David knew that his loving, powerful Lord was present with him. The word ‘encamps’ in verse 7 means ‘to pitch a tent, or to abide with.’1 Note that the angel of the Lord encamps around us, or encircles those who fear Him.2 ‘Fear’ in this context means reverent awe toward God. An attitude of reverent awe is another step in David’s ‘crisis-management plan.’
Taste and see that the LORD is good; blessed is the man who takes refuge in Him (Psalm 34:8).
In Psalm 34:8, David used two human senses, taste and see, to express his desire for his hearers to perceive and experience the goodness of God. Those who seek Him for refuge in a time of trouble gain more than ‘knowledge.’ Those who fear the Lord and take refuge in Him actually experience His deliverance and blessing. Responding to troubles as David did helps us grow to know God on a deeper level. I like to envision myself camping with the Lord in His tent.
Fear the LORD, you His saints, for those who fear Him lack nothing. The lions may grow weak and hungry, but those who seek the LORD lack no good thing (Psalm 34:9-10).
Verses 9-10 state that those who ‘fear’ or ‘hold the Lord in awesome reverence’ lack nothing. It is significant that David puts emphasis on the ‘goodness’ of God in this Psalm. James 1:17 states that Every good and perfect gift is from above, coming down from the Father of the heavenly lights, who does not change like shifting shadows. Those who fear and seek the Lord will receive everything that is ‘good’ for them. At the same time, remember that what we think is good may differ from what God knows is good for us. Sometimes the ‘lack’ of something we think we need is actually good for us.

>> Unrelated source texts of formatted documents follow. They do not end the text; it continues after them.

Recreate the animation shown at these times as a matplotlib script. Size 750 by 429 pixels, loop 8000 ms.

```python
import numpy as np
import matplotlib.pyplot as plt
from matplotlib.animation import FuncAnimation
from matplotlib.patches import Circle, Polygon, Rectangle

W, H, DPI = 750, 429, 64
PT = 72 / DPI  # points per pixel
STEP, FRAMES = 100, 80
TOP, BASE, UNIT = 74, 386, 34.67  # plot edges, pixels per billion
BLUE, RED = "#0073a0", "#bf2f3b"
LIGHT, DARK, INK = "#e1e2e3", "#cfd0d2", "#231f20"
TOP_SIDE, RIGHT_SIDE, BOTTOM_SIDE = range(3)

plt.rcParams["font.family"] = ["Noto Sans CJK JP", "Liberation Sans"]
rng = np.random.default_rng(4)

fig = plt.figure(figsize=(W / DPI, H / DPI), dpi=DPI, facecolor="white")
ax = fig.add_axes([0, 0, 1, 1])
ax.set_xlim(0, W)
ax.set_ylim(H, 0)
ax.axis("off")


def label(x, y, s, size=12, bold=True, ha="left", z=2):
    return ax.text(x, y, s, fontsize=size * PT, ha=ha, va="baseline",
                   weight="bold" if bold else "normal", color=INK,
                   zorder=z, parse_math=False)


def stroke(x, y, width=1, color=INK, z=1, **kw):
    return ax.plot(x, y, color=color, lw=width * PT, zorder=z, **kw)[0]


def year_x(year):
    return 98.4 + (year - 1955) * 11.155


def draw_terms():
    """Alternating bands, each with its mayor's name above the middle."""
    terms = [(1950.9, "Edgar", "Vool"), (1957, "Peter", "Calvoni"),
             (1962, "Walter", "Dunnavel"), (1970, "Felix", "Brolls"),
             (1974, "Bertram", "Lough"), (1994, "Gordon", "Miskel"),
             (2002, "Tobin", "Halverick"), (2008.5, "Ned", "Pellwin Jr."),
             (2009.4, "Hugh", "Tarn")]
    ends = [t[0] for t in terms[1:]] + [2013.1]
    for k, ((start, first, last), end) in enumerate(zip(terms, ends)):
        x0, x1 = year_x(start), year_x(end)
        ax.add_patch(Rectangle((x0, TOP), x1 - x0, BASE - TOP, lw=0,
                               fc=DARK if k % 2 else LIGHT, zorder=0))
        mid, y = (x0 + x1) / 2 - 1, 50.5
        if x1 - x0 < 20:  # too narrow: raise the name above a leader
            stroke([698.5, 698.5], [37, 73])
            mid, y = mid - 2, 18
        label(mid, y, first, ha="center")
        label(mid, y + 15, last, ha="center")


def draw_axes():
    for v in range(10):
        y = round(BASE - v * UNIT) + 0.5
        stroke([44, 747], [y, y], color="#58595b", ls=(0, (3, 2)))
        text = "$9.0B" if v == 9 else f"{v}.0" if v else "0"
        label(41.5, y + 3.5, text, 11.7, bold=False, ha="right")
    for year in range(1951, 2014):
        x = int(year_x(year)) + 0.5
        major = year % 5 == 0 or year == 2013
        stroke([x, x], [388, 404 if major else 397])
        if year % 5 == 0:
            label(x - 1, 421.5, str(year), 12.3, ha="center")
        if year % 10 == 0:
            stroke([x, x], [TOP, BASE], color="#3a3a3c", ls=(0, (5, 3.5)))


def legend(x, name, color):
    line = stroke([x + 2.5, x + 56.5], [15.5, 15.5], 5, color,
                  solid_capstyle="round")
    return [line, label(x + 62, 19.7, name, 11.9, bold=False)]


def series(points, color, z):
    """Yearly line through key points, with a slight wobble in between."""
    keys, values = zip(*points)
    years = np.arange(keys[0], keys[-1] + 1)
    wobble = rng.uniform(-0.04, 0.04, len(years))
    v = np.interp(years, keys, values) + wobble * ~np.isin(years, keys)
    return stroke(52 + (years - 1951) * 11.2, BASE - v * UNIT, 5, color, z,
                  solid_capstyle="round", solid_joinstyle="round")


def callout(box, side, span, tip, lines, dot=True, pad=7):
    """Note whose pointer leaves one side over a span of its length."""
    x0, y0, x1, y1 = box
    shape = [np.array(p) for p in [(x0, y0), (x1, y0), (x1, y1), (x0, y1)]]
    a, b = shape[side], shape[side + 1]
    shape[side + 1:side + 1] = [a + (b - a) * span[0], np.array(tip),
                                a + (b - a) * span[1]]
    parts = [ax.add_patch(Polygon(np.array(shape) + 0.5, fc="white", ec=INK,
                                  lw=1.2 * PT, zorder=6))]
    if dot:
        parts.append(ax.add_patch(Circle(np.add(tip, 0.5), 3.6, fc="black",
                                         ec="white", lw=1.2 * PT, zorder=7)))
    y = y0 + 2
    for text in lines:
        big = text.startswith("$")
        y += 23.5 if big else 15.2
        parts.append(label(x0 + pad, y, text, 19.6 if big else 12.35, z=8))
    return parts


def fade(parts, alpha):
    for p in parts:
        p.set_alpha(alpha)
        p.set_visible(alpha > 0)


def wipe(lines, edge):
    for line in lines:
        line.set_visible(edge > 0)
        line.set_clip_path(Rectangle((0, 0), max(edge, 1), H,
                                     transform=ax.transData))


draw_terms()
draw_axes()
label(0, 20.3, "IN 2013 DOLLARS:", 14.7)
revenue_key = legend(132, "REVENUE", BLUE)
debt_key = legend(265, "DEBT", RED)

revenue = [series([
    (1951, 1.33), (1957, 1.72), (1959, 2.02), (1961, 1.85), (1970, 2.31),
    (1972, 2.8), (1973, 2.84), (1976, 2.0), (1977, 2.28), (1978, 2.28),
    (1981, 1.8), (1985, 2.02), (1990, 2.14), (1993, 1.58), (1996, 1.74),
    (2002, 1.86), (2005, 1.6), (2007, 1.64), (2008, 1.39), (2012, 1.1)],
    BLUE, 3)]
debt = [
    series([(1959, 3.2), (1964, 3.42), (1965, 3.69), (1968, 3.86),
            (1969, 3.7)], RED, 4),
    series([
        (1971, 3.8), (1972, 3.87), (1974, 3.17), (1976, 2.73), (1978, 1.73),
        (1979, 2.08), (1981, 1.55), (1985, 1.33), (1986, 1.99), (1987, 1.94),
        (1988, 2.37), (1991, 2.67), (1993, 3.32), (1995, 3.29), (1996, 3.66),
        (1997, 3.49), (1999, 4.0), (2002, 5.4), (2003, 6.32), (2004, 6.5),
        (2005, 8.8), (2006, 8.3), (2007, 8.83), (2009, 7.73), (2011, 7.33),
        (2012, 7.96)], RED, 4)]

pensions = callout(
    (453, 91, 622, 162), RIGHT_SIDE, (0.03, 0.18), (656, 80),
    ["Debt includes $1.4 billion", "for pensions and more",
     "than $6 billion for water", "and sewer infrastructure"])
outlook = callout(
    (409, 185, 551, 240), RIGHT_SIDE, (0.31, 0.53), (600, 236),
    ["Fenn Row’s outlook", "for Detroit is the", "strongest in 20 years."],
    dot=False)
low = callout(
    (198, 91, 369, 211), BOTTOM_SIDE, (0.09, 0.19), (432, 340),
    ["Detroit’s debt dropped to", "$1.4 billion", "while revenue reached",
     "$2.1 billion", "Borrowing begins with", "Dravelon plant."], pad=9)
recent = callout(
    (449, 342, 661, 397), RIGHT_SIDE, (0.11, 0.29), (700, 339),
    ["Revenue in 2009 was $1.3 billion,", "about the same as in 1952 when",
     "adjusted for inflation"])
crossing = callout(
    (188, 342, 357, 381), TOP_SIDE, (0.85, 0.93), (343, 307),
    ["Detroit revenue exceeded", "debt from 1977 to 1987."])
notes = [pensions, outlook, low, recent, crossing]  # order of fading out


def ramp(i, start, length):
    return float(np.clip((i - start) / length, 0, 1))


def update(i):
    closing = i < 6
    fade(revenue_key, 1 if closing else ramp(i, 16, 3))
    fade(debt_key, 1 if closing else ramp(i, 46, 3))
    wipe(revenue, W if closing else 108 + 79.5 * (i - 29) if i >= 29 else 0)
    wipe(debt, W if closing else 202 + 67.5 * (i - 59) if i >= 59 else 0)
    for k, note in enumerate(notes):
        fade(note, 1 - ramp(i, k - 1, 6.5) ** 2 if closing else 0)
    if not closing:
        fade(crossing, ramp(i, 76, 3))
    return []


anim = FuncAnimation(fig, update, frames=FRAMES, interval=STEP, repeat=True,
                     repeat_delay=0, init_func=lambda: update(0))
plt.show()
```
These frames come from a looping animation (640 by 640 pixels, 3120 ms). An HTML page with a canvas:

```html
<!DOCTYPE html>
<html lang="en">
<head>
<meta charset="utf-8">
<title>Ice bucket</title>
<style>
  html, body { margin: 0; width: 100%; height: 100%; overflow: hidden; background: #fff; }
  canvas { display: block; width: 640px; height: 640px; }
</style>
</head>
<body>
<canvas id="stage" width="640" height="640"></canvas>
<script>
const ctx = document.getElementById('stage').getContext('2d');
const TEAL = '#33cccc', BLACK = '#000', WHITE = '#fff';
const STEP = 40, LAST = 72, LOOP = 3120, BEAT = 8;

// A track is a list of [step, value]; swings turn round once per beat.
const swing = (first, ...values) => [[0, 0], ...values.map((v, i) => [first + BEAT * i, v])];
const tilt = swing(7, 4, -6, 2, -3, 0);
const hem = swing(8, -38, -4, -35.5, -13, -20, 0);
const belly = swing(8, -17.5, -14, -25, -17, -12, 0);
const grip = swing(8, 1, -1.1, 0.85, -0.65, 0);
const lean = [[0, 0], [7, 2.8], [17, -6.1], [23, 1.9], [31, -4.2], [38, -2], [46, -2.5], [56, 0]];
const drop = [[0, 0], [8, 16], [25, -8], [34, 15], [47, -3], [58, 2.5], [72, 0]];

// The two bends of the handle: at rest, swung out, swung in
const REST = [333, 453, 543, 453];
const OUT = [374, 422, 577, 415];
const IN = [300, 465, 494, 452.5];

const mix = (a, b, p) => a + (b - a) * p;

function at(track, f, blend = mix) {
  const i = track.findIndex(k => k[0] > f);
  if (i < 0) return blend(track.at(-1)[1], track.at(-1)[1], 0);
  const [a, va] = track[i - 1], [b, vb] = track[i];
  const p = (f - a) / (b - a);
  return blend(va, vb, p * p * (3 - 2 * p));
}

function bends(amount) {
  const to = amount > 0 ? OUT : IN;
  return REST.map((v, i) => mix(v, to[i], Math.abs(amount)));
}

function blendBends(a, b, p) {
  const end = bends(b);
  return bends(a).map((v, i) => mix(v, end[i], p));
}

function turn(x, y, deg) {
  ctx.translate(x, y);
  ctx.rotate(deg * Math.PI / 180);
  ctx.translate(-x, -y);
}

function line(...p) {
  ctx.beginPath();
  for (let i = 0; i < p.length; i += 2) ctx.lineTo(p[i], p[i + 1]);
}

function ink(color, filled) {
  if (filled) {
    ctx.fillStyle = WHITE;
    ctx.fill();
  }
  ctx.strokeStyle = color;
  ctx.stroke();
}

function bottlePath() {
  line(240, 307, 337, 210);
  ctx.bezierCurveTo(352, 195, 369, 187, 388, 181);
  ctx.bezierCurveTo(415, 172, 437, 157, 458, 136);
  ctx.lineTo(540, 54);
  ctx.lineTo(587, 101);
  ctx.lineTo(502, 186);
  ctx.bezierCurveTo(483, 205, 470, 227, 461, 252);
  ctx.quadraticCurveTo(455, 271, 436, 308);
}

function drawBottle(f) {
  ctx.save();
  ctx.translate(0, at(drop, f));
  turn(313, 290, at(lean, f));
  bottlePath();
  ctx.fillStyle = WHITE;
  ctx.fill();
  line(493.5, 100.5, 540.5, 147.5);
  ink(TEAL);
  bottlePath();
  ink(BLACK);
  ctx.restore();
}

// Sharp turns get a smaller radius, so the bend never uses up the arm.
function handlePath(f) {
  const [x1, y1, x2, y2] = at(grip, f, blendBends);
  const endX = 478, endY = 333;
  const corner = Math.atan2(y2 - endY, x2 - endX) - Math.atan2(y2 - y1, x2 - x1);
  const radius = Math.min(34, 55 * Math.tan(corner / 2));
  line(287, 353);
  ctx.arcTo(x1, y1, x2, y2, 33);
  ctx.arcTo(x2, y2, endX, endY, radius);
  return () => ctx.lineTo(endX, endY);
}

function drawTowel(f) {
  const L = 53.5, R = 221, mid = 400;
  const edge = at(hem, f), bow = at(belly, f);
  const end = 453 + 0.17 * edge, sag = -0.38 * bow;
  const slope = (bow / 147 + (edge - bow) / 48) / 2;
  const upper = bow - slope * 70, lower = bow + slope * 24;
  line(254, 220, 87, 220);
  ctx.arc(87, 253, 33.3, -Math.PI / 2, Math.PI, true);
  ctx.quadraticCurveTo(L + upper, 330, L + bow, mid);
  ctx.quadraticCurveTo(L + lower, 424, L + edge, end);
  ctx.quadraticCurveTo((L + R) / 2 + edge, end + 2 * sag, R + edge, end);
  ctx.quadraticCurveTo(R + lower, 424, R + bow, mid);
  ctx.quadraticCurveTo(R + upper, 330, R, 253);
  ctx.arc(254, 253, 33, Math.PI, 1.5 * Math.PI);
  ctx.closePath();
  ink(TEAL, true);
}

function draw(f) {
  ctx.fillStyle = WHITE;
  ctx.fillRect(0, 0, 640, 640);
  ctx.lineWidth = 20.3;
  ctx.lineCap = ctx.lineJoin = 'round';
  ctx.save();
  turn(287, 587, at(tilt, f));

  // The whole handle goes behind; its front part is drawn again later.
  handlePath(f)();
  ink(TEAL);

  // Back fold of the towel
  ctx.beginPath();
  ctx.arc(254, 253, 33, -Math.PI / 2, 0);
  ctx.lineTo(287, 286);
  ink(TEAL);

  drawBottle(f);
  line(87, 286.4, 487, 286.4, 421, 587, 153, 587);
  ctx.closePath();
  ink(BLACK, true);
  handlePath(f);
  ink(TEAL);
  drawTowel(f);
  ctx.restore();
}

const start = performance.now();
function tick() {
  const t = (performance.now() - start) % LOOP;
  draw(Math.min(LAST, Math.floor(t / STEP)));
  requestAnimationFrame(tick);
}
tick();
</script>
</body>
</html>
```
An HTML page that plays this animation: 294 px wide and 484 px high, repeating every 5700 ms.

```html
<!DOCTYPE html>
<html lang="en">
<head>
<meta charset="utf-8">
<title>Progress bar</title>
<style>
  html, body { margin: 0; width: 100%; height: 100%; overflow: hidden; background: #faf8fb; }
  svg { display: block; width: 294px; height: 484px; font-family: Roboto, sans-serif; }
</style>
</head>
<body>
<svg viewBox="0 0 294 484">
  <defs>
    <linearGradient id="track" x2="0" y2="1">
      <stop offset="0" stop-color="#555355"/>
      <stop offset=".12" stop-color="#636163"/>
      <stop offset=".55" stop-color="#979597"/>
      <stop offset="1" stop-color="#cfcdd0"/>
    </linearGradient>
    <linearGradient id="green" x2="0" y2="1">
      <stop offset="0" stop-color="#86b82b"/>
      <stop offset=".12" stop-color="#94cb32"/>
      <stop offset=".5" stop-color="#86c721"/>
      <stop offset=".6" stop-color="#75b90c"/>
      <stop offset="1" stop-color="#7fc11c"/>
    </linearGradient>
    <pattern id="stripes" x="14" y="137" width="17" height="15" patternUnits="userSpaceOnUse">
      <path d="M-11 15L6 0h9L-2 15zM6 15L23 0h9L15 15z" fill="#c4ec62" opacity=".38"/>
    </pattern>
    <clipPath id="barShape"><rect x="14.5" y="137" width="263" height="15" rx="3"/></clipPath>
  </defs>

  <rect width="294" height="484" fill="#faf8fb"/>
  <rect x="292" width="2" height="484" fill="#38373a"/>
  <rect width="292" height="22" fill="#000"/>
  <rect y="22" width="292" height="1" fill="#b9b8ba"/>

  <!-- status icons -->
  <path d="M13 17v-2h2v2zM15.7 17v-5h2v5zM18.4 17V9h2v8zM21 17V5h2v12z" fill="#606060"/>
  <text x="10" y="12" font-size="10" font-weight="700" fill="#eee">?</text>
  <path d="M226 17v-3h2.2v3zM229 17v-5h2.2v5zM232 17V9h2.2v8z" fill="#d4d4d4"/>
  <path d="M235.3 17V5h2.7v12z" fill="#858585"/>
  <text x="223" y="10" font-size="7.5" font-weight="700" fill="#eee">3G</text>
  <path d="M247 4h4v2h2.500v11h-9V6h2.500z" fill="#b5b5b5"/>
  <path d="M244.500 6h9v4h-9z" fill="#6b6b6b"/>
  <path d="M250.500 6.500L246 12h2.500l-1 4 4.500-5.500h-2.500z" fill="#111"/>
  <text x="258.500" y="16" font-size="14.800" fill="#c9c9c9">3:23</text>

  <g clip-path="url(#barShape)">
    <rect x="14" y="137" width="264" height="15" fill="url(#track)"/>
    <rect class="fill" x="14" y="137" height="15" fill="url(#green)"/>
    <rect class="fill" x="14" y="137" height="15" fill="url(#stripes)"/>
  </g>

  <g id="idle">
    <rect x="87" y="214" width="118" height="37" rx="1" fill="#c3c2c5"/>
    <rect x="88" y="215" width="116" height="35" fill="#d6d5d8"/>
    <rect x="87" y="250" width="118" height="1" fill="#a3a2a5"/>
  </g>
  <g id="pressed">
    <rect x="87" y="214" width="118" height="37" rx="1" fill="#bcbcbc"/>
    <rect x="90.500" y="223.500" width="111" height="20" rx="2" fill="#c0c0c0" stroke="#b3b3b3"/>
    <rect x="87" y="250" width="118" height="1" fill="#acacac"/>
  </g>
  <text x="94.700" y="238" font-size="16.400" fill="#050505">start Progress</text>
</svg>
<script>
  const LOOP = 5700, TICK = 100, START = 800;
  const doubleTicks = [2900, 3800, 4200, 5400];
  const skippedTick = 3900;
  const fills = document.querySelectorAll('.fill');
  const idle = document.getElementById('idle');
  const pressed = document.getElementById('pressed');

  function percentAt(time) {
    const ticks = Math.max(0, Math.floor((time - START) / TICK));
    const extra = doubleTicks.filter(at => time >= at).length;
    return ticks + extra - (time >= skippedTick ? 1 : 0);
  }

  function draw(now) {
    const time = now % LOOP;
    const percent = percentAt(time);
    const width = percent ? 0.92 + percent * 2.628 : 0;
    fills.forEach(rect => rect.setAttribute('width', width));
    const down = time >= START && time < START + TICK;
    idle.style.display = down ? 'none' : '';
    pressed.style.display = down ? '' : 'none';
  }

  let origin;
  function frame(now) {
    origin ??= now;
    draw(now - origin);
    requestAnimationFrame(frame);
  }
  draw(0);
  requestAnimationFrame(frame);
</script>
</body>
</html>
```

In Papua New Guinea, morning finally came. My husband arranged to borrow a car, and we took our son to the hospital in the town nearby. By the time we arrived, his face was white and his lips a bluish color. He was laboring to breathe. The hospital was not like what we were used to, to say the least, but the Australian doctors on duty went into immediate action. My husband and I both prayed silently as we watched the doctors work frantically over our son. He was not responding. Again, deep in my heart, I sought the Lord. I felt helpless. “Lord,” I said, totally denying my frantic fearful emotions, “I trust you. My son is yours!” What came next was completely unexpected: quiet tears of relief. An uncommon peace swept over me. My husband placed his arms around me and spoke softly, “Honey, God is with us.” So we waited and prayed for God’s will for our son.
Gradually his body began to respond to medication and oxygen. I will never forget those pink lips and the twinkle in his eyes when we left the hospital. Great praise for God’s sovereignty and lovingkindness flooded our souls.
Though God delivers us from all our troubles when we seek and reverence Him, He does not always choose to remove our affliction completely. Our son still has asthma. David still ran from Saul for many years after the incident recorded in Psalm 34. At times in a crisis, God chooses to take a loved one to be with Him—the ultimate deliverance. Nevertheless, we have confidence that God is always good.
David’s Crisis Management Plan:
- Pray, seek refuge in the LORD.
- Revere the LORD.
- Trust in God alone.
- Seekers are delivered from ALL their fears and troubles.
- The angel of the LORD encamps around those who revere Him.
- Those who seek the LORD lack no good thing.
David’s Response to his experience with trouble was PRAISE:
I will extol the LORD at all times; His praise will always be on my lips. My soul will boast in the LORD; let the afflicted hear and rejoice. Glorify the LORD with me; let us exalt His name together (Psalm 34:1-3).
1Strong’s Hebrew and Chaldee Dictionary of the Old Testament
2The angel of the Lord in the Old Testament was believed to be the preincarnate Son of God. An occurrence of the Son of God’s appearing in human form is called a theophany. Theophanies ceased with the incarnation of our Lord.